Document, document, document
Previous articles I’ve written have touched on the topic of documentation. It’s difficult for real estate investors who are stretched thin with other business tasks to worry about currently maintaining a time log that may never have to be presented and will likely only collect dust in a desk. Of course, with today’s technology, there are many app choices to help you record.
You may ask what is required to document your time involved in the business? An IRS Temporary Regulation explains, “The extent of an individual’s participation in an activity may be established by any reasonable means. Contemporaneous daily time reports, logs, or similar documents are not required if the extent of such participation may be established by other reasonable means. Reasonable means for purposes of this paragraph may include but are not limited to the identification of services performed over a period of time and the approximate number of hours spent performing such services during the period, based on appointment books, calendars, or narrative summaries.”
The taxpayer in my earlier example would have a difficult time proving either one of them was a real estate professional since both worked full-time jobs. But you may meet the qualifications. Make sure you take the time to document.
What is all the fuss anyway about being a real estate professional
Remember in my example the taxpayer had a rental loss of $150k. As a passive real estate investor, they were not allowed any deduction in the current year because their modified adjusted gross income (MAGI) exceeded $150k. (Had their MAGI been $100k or lower, they would’ve been able to currently deduct only $25k of real estate losses. And with MAGI between $100k and $150k the amount would’ve been reduced pro rata.) Therefore, the $150k rental loss they produced in their first year is suspended and carried forward to future years. It remains suspended until their MAGI falls within the above parameters or they sell the property.

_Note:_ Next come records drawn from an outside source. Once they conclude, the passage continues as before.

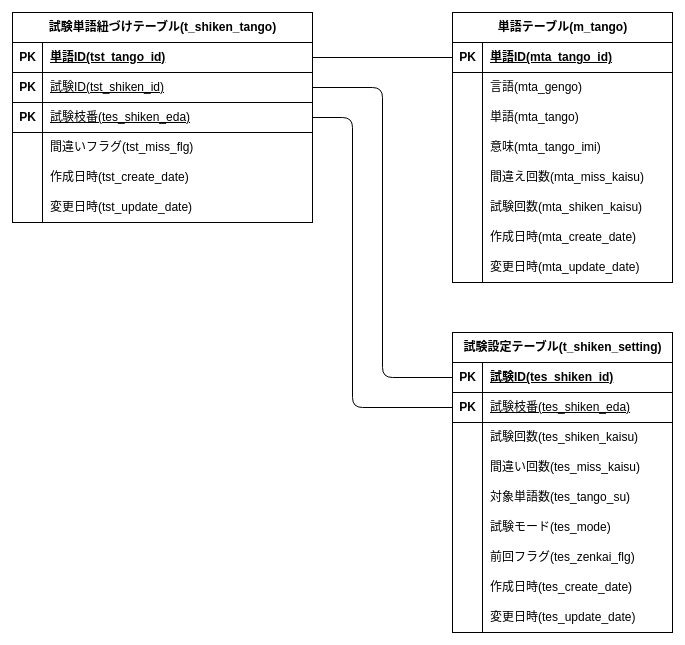
<!DOCTYPE html>
<html lang="ja">
<head>
<meta charset="utf-8">
<title>試験単語 ER図</title>
<style>
:root { --ink: #000; --paper: #fff; --row: 30px; }
* { box-sizing: border-box; margin: 0; padding: 0; }
body { width: 685px; height: 645px; overflow: hidden; background: var(--paper); }
.diagram {
  position: relative; width: 685px; height: 645px; overflow: hidden;
  color: var(--ink);
  font: 12px/29px "Liberation Sans", "Noto Sans CJK JP", sans-serif;
}
.connectors { position: absolute; left: 0; top: 0; fill: none; stroke: var(--ink); stroke-width: 1; }
.entity {
  position: absolute; width: 221px; background: var(--paper);
  border: solid var(--ink); border-width: 1px 1px 0;
}
.shiken-tango { left: 12px; top: 12px; width: 301px; }
.tango { left: 452px; top: 12px; }
.shiken-setting { left: 452px; top: 332px; }
.entity h2 {
  height: var(--row); border-bottom: 1px solid var(--ink);
  font-size: 12px; font-weight: 700; text-align: center; white-space: nowrap;
}
.entity ul { list-style: none; }
.entity li { display: flex; height: var(--row); white-space: nowrap; }
.entity li.key, .entity li:last-child { border-bottom: 1px solid var(--ink); }
.mark { flex: none; width: 30px; border-right: 1px solid var(--ink); text-align: center; font-weight: 700; }
.field { padding-left: 7px; }
.key .field { text-decoration: underline; }
.main .field { font-weight: 700; }
</style>
</head>
<body>
<main class="diagram">
  <svg class="connectors" width="685" height="645" viewBox="0 0 685 645" aria-hidden="true">
    <path d="M313 57.5H452"/>
    <path d="M313 87.5H372.5Q382.5 87.5 382.5 97.5V367.5Q382.5 377.5 392.5 377.5H452"/>
    <path d="M313 117.5H342.5Q352.5 117.5 352.5 127.5V397.5Q352.5 407.5 362.5 407.5H452"/>
  </svg>

  <section class="entity shiken-tango">
    <h2>試験単語紐づけテーブル(t_shiken_tango)</h2>
    <ul>
      <li class="key main"><span class="mark">PK</span><span class="field">単語ID(tst_tango_id)</span></li>
      <li class="key"><span class="mark">PK</span><span class="field">試験ID(tst_shiken_id)</span></li>
      <li class="key"><span class="mark">PK</span><span class="field">試験枝番(tes_shiken_eda)</span></li>
      <li><span class="mark"></span><span class="field">間違いフラグ(tst_miss_flg)</span></li>
      <li><span class="mark"></span><span class="field">作成日時(tst_create_date)</span></li>
      <li><span class="mark"></span><span class="field">変更日時(tst_update_date)</span></li>
    </ul>
  </section>

  <section class="entity tango">
    <h2>単語テーブル(m_tango)</h2>
    <ul>
      <li class="key main"><span class="mark">PK</span><span class="field">単語ID(mta_tango_id)</span></li>
      <li><span class="mark"></span><span class="field">言語(mta_gengo)</span></li>
      <li><span class="mark"></span><span class="field">単語(mta_tango)</span></li>
      <li><span class="mark"></span><span class="field">意味(mta_tango_imi)</span></li>
      <li><span class="mark"></span><span class="field">間違え回数(mta_miss_kaisu)</span></li>
      <li><span class="mark"></span><span class="field">試験回数(mta_shiken_kaisu)</span></li>
      <li><span class="mark"></span><span class="field">作成日時(mta_create_date)</span></li>
      <li><span class="mark"></span><span class="field">変更日時(mta_update_date)</span></li>
    </ul>
  </section>

  <section class="entity shiken-setting">
    <h2>試験設定テーブル(t_shiken_setting)</h2>
    <ul>
      <li class="key main"><span class="mark">PK</span><span class="field">試験ID(tes_shiken_id)</span></li>
      <li class="key"><span class="mark">PK</span><span class="field">試験枝番(tes_shiken_eda)</span></li>
      <li><span class="mark"></span><span class="field">試験回数(tes_shiken_kaisu)</span></li>
      <li><span class="mark"></span><span class="field">間違い回数(tes_miss_kaisu)</span></li>
      <li><span class="mark"></span><span class="field">対象単語数(tes_tango_su)</span></li>
      <li><span class="mark"></span><span class="field">試験モード(tes_mode)</span></li>
      <li><span class="mark"></span><span class="field">前回フラグ(tes_zenkai_flg)</span></li>
      <li><span class="mark"></span><span class="field">作成日時(tes_create_date)</span></li>
      <li><span class="mark"></span><span class="field">変更日時(tes_update_date)</span></li>
    </ul>
  </section>
</main>
</body>
</html>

If one of them had qualified as a real estate professional, they would’ve been able to deduct the loss immediately. Of course, they wouldn’t likely have had as much W2 wages so any resulting overall loss would be carried forward indefinitely this time being labelled a net operating loss (NOL) to be deducted in future years against ordinary income. (Note: The CARES Act recently allowed NOL’s to temporarily be carried back 5 years.)
Do You Qualify As A Real Estate Professional?
Section 469 of the Internal Revenue Code specifically singles out as a default position that any rental activity is passive unless it meets an exception as follows:
- More than ½ the personal service you performed in trades or businesses during the year must be performed in a real property trade or business in which you materially participate, AND
- You should perform more than 750 hours of services during the year in a real property trade or business in which you materially participate.
You should work predominantly in a real property trade or business such as:
- Real property development
- Leasing; or
Asking the right questions during tax time is very helpful. You may recall in my example the taxpayers used a tax advisor to prepare their return. It is recommended you choose an experienced tax advisor who specializes in real estate to prepare your return and assist with your tax planning throughout the year. Real estate tax accounting can be complicated and require a deeper dive into your current situation than a general accountant may be able to handle.
So, grab a box of Twinkies and get yourself started on the path to real estate professional eligibility by meeting with your advisor and documenting your time spent. You’ll be glad you have a better understanding if the IRS ever comes calling.
This article was previously published by the Kentucky Real Estate Investors Association and is reprinted here with permission.